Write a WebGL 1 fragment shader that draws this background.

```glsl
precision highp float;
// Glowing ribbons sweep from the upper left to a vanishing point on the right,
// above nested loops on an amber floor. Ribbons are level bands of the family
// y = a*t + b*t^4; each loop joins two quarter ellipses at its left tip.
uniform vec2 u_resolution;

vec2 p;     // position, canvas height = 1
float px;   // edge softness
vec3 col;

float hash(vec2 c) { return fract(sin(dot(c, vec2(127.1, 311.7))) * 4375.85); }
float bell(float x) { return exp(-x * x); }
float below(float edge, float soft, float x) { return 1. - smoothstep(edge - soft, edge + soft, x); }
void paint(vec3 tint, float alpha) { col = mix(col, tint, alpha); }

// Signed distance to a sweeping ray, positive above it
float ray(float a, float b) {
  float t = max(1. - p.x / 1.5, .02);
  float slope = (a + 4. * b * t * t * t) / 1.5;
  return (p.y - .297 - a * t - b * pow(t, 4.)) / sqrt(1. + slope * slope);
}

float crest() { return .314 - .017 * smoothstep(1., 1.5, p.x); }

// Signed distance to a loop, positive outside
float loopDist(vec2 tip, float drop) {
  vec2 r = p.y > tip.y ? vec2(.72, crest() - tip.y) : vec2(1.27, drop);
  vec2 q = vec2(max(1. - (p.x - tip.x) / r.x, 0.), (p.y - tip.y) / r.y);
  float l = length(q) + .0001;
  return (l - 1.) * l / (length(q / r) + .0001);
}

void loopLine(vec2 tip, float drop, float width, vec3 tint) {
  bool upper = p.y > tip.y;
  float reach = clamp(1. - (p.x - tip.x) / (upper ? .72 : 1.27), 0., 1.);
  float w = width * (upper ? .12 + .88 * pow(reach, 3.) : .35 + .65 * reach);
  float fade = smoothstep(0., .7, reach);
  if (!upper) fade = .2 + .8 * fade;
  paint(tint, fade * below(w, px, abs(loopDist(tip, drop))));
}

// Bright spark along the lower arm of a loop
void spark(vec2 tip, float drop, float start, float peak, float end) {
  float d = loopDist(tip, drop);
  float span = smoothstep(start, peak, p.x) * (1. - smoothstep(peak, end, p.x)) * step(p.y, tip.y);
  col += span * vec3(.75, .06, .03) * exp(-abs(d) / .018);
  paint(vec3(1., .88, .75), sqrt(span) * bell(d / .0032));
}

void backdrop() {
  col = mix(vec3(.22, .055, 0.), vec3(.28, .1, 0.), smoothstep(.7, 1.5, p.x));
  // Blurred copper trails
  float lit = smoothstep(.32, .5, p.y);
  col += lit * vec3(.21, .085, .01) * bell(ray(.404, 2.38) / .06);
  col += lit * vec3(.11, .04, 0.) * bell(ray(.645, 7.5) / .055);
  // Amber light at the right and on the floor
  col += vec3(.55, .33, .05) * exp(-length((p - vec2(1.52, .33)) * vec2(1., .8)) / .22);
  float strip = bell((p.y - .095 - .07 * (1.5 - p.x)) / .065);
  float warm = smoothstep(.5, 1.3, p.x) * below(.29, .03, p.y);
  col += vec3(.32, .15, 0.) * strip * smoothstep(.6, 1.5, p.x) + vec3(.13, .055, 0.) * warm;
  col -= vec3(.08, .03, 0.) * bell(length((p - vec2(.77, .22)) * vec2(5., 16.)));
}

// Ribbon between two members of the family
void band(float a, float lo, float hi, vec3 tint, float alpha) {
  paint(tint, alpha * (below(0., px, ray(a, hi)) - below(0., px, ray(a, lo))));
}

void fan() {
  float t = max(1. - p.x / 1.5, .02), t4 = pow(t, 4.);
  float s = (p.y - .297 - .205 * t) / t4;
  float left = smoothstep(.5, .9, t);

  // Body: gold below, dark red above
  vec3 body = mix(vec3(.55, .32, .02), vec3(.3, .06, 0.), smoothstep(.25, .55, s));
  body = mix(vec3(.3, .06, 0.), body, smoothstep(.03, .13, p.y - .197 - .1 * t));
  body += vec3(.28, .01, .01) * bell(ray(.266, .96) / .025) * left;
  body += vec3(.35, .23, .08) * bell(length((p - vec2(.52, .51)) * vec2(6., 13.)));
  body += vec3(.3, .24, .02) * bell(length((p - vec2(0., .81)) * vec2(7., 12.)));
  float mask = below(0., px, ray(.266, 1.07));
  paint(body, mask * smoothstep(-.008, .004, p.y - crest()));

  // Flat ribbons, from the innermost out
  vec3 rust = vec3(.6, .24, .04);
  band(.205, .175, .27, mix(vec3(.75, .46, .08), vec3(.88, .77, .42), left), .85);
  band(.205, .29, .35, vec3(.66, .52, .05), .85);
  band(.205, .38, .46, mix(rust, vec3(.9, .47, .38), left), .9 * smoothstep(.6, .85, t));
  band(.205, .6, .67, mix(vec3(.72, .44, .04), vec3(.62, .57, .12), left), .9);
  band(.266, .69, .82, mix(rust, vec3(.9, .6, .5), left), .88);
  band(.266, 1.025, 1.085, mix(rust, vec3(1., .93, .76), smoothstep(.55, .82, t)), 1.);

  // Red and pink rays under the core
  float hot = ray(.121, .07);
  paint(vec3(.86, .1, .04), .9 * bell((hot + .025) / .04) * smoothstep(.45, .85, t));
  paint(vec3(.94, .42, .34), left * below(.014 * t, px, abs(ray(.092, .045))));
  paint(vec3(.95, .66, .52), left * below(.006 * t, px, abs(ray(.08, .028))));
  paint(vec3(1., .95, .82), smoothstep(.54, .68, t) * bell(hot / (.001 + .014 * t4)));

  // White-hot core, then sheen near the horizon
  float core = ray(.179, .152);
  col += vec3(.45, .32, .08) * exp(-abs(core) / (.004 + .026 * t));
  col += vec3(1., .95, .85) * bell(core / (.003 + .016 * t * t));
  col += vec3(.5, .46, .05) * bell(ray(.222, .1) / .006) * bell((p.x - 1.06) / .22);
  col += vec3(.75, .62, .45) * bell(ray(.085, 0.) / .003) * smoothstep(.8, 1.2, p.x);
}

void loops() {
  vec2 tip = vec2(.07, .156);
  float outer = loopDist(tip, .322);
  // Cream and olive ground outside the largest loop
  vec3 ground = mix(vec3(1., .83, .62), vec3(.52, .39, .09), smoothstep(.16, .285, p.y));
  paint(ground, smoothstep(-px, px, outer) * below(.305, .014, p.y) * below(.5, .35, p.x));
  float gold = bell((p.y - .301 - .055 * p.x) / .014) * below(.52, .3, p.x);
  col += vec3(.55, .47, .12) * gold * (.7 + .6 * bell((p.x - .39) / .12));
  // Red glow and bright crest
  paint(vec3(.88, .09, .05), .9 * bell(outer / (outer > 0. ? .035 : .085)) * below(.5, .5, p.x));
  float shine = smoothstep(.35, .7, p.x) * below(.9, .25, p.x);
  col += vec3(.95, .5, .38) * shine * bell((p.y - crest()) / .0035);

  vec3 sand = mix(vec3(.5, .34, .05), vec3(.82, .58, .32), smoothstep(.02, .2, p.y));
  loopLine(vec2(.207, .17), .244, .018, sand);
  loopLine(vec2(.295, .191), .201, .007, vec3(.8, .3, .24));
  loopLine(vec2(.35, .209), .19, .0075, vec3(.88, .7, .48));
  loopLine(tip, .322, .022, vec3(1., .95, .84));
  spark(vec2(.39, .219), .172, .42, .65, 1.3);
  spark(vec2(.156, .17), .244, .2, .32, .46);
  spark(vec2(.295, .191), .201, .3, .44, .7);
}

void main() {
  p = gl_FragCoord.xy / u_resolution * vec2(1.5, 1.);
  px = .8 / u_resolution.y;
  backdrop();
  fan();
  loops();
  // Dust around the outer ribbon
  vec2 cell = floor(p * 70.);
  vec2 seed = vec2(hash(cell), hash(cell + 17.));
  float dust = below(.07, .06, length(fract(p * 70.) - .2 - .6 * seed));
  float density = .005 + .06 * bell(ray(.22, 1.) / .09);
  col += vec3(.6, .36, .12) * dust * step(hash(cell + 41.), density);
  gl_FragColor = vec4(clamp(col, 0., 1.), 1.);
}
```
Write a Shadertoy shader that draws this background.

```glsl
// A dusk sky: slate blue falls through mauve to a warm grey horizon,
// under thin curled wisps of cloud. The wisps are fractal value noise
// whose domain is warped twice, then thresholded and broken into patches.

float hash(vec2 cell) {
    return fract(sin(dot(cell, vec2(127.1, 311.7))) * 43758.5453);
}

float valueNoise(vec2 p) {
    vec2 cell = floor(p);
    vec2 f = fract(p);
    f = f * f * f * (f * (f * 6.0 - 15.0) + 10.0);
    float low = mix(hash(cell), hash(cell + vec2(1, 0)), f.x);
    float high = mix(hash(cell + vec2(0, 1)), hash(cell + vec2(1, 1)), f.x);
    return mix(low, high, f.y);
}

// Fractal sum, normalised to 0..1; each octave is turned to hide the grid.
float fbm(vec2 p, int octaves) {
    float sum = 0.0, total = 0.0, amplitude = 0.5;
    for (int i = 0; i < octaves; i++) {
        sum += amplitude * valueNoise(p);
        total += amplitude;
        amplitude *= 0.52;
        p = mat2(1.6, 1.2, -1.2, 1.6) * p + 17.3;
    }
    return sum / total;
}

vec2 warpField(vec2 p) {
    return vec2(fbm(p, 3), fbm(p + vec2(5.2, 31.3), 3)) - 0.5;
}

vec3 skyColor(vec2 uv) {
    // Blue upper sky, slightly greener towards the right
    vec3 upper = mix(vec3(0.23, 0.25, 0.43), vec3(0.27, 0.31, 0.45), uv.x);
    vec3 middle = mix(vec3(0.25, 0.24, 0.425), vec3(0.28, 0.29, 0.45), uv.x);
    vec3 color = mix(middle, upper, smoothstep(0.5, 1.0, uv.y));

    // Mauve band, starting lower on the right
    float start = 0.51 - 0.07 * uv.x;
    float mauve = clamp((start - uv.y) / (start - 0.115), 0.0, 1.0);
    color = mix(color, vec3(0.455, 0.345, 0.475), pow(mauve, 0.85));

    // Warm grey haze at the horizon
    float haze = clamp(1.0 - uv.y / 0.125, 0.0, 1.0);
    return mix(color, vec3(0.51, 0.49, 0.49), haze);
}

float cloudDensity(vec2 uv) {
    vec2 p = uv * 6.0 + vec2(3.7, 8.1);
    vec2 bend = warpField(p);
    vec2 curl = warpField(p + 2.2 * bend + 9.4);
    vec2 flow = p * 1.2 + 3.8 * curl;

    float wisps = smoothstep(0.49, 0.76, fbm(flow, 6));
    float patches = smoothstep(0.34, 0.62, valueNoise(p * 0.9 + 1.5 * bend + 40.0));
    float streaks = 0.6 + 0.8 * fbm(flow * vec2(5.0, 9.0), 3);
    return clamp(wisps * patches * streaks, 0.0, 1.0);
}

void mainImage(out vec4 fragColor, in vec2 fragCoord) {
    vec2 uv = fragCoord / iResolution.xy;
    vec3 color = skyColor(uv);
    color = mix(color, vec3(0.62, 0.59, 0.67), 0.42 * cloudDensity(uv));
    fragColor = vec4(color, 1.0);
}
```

______

▶ [Aim of the task] Gather each line in the entries above where the string "length" is found.

▶ [Result of the exercise]
  float l = length(q) + .0001;
  return (l - 1.) * l / (length(q / r) + .0001);
  col += vec3(.55, .33, .05) * exp(-length((p - vec2(1.52, .33)) * vec2(1., .8)) / .22);
  col -= vec3(.08, .03, 0.) * bell(length((p - vec2(.77, .22)) * vec2(5., 16.)));
  body += vec3(.35, .23, .08) * bell(length((p - vec2(.52, .51)) * vec2(6., 13.)));
  body += vec3(.3, .24, .02) * bell(length((p - vec2(0., .81)) * vec2(7., 12.)));
  float dust = below(.07, .06, length(fract(p * 70.) - .2 - .6 * seed));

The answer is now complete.